Elizabeth had just gotten the call every sales person hopes for each day. A target account in her territory reached out and asked that she come right away to help them with a big problem. Knowing her technical expertise could be very valuable in this situation, Elizabeth felt sure that winning the project was just a matter of not making a fatal mistake. Her competitive fires were stoked and her confidence at an all-time high as she made the appointment to be there three days later. Despite the repeated requests for her to drop everything else she had going, Elizabeth held firm and kept the date she asked for at the outset of the conversation. She had seen this movie before so this time she was determined to keep her emotions under control and the prospect on a leash instead of rushing head long into another disappointment.
Like many less disciplined sales people, Elizabeth's emotions and inability to control them led her down this road many times before, only to find out she had been taken down the path to nowhere. The prospects all know how to hook eager sales people that think a frantic call for help means that someone has to buy no matter what. "We need to place an order right now," and "price isn't an issue" were the lines she had fallen for early and often in her career, and Elizabeth made a commitment to learn that lesson once and for all after spending a commission she hadn't earned yet. So whenever she encountered what sounded like a "blue bird" opportunity, Elizabeth stopped long enough to assert control over her emotions and the process.
By forcing herself to ask questions where perhaps she didn't want to hear the answer, Elizabeth was able to get the prospect to discover how much they really did need her help. The questions she employed helped the client figure out how expensive it really had become to do business with the competitor (the one that promised everything was "no problem"). Instead of rushing in with a demo or presentation full of surefire features and benefits, Elizabeth controlled the entire process, made sure she followed the rules of engagement and did not agree to a deal that wasn't in the best interest of her firm. Phrases like "help me understand" and "What do you see as the best timeline" allowed the prospect to give her the information she needed to make sound business decisions. She had been right; Elizabeth ended up getting the order because she had made sure she didn't screw this one up by going too fast.
Can you think of ONE situation where you should have slowed the process down before moving forward? Would your outcome have changed had you slowed down to speed up?
Final Thoughts for the Morning:
From the interwebs: Building business is like the race BETWEEN the hare and the tortoise.
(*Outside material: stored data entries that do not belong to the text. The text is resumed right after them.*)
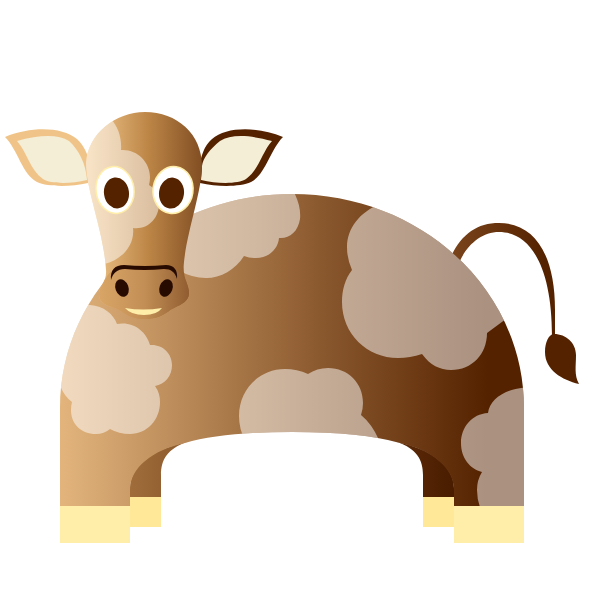
<!DOCTYPE html>
<html lang="en">
<head>
<meta charset="utf-8">
<title>Cow</title>
<style>
:root {
  --tan: #e3b57d;
  --brown: #8c5a2f;
  --dark: #552200;
  --cream: #f4eed7;
  --hoof: #ffeeaa;
  --hoof-far: #ffe998;
  --ear: #f0c488;
  --line: #280b00;
}
html, body { margin: 0; background: #fff; }
svg { display: block; width: 600px; height: 600px; }
.hoof { fill: var(--hoof); }
.hoof-far { fill: var(--hoof-far); }
.cream { fill: var(--cream); }
.dark { fill: var(--dark); }
.patch { fill: #fff; fill-opacity: .5; }
.eye { fill: #fff; stroke: var(--hoof); stroke-width: 1.5; }
.light { stop-color: var(--tan); }
.mid { stop-color: var(--brown); }
.deep { stop-color: var(--dark); }
</style>
</head>
<body>
<svg viewBox="0 0 600 600" role="img" aria-label="Brown cow with pale patches">
  <defs>
    <linearGradient id="hide" gradientUnits="userSpaceOnUse" x1="60" y1="0" x2="488" y2="0">
      <stop class="light" offset="0"/><stop class="mid" offset=".6"/><stop class="deep" offset="1"/>
    </linearGradient>
    <linearGradient id="face" gradientUnits="userSpaceOnUse" x1="90" y1="0" x2="206" y2="0">
      <stop offset="0" stop-color="#f0c68c"/><stop offset=".5" stop-color="#bd8647"/><stop offset="1" stop-color="#7d4a20"/>
    </linearGradient>
    <linearGradient id="muzzle" gradientUnits="userSpaceOnUse" x1="100" y1="0" x2="190" y2="0">
      <stop offset="0" stop-color="#d9a566"/><stop offset=".5" stop-color="#c28e55"/><stop offset="1" stop-color="#905c30"/>
    </linearGradient>
    <linearGradient id="far-left" gradientUnits="userSpaceOnUse" x1="128" y1="0" x2="185" y2="0">
      <stop offset="0" stop-color="#a06d3b"/><stop offset="1" stop-color="#8c5a2c"/>
    </linearGradient>
    <linearGradient id="far-right" gradientUnits="userSpaceOnUse" x1="400" y1="0" x2="454" y2="0">
      <stop offset="0" stop-color="#5c2a08"/><stop offset="1" stop-color="#491c00"/>
    </linearGradient>
    <linearGradient id="tail" gradientUnits="userSpaceOnUse" x1="450" y1="0" x2="545" y2="0">
      <stop offset="0" stop-color="#7a451c"/><stop class="deep" offset="1"/>
    </linearGradient>
    <path id="body-shape" d="M60 507V408C60 290 162 194 292 194S524 290 524 408V507H454V490C454 468 432 450 400 443Q362 432 292 432T185 443C152 450 130 468 130 490V507Z"/>
    <clipPath id="body-clip"><use href="#body-shape"/></clipPath>
    <path id="head-shape" d="M145 112C177 112 202 134 202 166C202 190 187 232 184 262C182 278 189 284 189 293C189 304 175 306 169 311C161 317 153 319 145 319C135 319 127 316 121 311C114 306 99 307 99 294C99 286 107 282 106 270C104 232 86 190 86 163C88 134 115 112 145 112Z"/>
    <clipPath id="head-clip"><use href="#head-shape"/></clipPath>
  </defs>

  <g id="tail-group">
    <path fill="url(#tail)" d="M449 261C460 235 476 223 499 223C535 223 555 255 555 310V336H552C552 268 531 232 499 232C481 232 466 246 459 263Z"/>
    <path class="dark" d="M554 334C566 334 576 343 576 355C576 366 574 375 579 384C562 380 545 370 545 352C545 342 549 334 554 334Z"/>
  </g>

  <g id="far-legs">
    <path fill="url(#far-left)" d="M130 498V488C130 466 153 449 187 442C167 449 161 460 161 475V498Z"/>
    <path fill="url(#far-right)" d="M454 498V488C454 466 431 449 397 442C417 449 423 460 423 475V498Z"/>
    <rect class="hoof-far" x="130" y="497" width="31" height="30"/>
    <rect class="hoof-far" x="423" y="497" width="31" height="30"/>
  </g>

  <g id="body">
    <use href="#body-shape" fill="url(#hide)"/>
    <g class="patch" clip-path="url(#body-clip)">
      <path d="M170 200L290 185C298 198 301 209 300 219C298 232 289 239 279 238C278 250 267 259 254 258Q249 258 244 256C235 270 221 278 206 278Q192 278 178 270Z"/>
      <path d="M380 204C360 212 347 228 347 247Q347 259 352 270C345 279 342 290 342 302C342 334 367 358 398 358Q410 358 422 354C430 365 440 370 451 370C472 370 487 354 487 333L510 316L490 230Z"/>
      <path d="M50 305H90C104 306 113 314 117 324C133 321 146 331 150 345C162 344 172 353 172 365C172 376 165 384 155 386Q160 393 160 402C160 420 147 434 130 434Q119 434 110 429Q104 434 96 434C81 434 71 424 71 410Q71 406 72 402Q63 396 58 380Z"/>
      <path d="M245 440Q239 429 239 416C239 390 259 369 285 369Q297 369 308 374Q317 368 328 368C348 368 363 383 363 403Q363 409 361 415Q372 424 379 440Z"/>
      <path d="M530 387C507 388 490 398 488 413C472 414 461 427 461 443C461 458 470 469 482 472Q477 480 477 490Q477 500 481 510H530Z"/>
    </g>
    <rect class="hoof" x="60" y="506" width="70" height="37"/>
    <rect class="hoof" x="454" y="506" width="70" height="37"/>
  </g>

  <g id="ears">
    <path fill="var(--ear)" d="M5 137C32 126 62 127 77 139C86 147 89 159 92 171L88 183C70 187 48 187 37 182C22 174 18 150 5 137Z"/>
    <path class="cream" d="M17 141C39 135 58 134 69 141C79 150 86 164 87 180C70 184 51 184 43 179C30 170 27 152 17 141Z"/>
    <path class="dark" d="M283 137C256 126 226 127 212 139C204 146 201 156 199 168L200 183C218 187 240 187 251 182C266 174 270 150 283 137Z"/>
    <path class="cream" d="M272 141C250 135 231 134 220 141C210 149 203 158 202 166L201 180C218 184 238 184 246 179C259 170 262 152 272 141Z"/>
  </g>

  <g id="head">
    <use href="#head-shape" fill="url(#face)"/>
    <g clip-path="url(#head-clip)">
      <path class="patch" d="M80 105L110 118C118 126 122 138 121 150C137 149 150 162 150 177Q150 181 149 185C156 189 159 196 159 204C159 219 147 230 133 228C135 245 122 260 104 264L80 200Z"/>
      <path fill="url(#muzzle)" d="M106 278C112 266 126 266 145 266S178 266 184 278L195 290L185 325H95V290Z"/>
    </g>
    <g id="eyes">
      <ellipse class="eye" cx="115" cy="190" rx="19" ry="23.5" transform="rotate(-8 115 190)"/>
      <ellipse class="eye" cx="173" cy="190" rx="20" ry="23.5" transform="rotate(8 173 190)"/>
      <ellipse class="dark" cx="116.5" cy="193" rx="12.5" ry="15.5" transform="rotate(-8 116 193)"/>
      <ellipse class="dark" cx="171.5" cy="193" rx="12.5" ry="15.5" transform="rotate(8 171 193)"/>
    </g>
    <g id="nose" fill="var(--line)">
      <path d="M111 280C110 270 115 265 124 265Q145 267 166 265C174 265 178 270 177 279C175 272 171 269 164 269Q145 271 125 269C117 269 113 273 111 280Z"/>
      <ellipse cx="122" cy="288" rx="6.5" ry="9" transform="rotate(-20 122 288)"/>
      <ellipse cx="166" cy="288" rx="6.5" ry="9" transform="rotate(20 166 288)"/>
    </g>
    <path id="mouth" fill="var(--hoof)" d="M125 308Q143 311 162 308Q157 315 144 315T125 308Z"/>
  </g>
</svg>
</body>
</html>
Steady consistency tops erratic speed.
Your Top 3 Goals & Tactics for the Week
LAST WEEK: Update us on how things went last week with your stated Goals and GD Tactics.
THIS WEEK: Please share your Top 3 Goals for this week and the GD tactics you plan to deploy.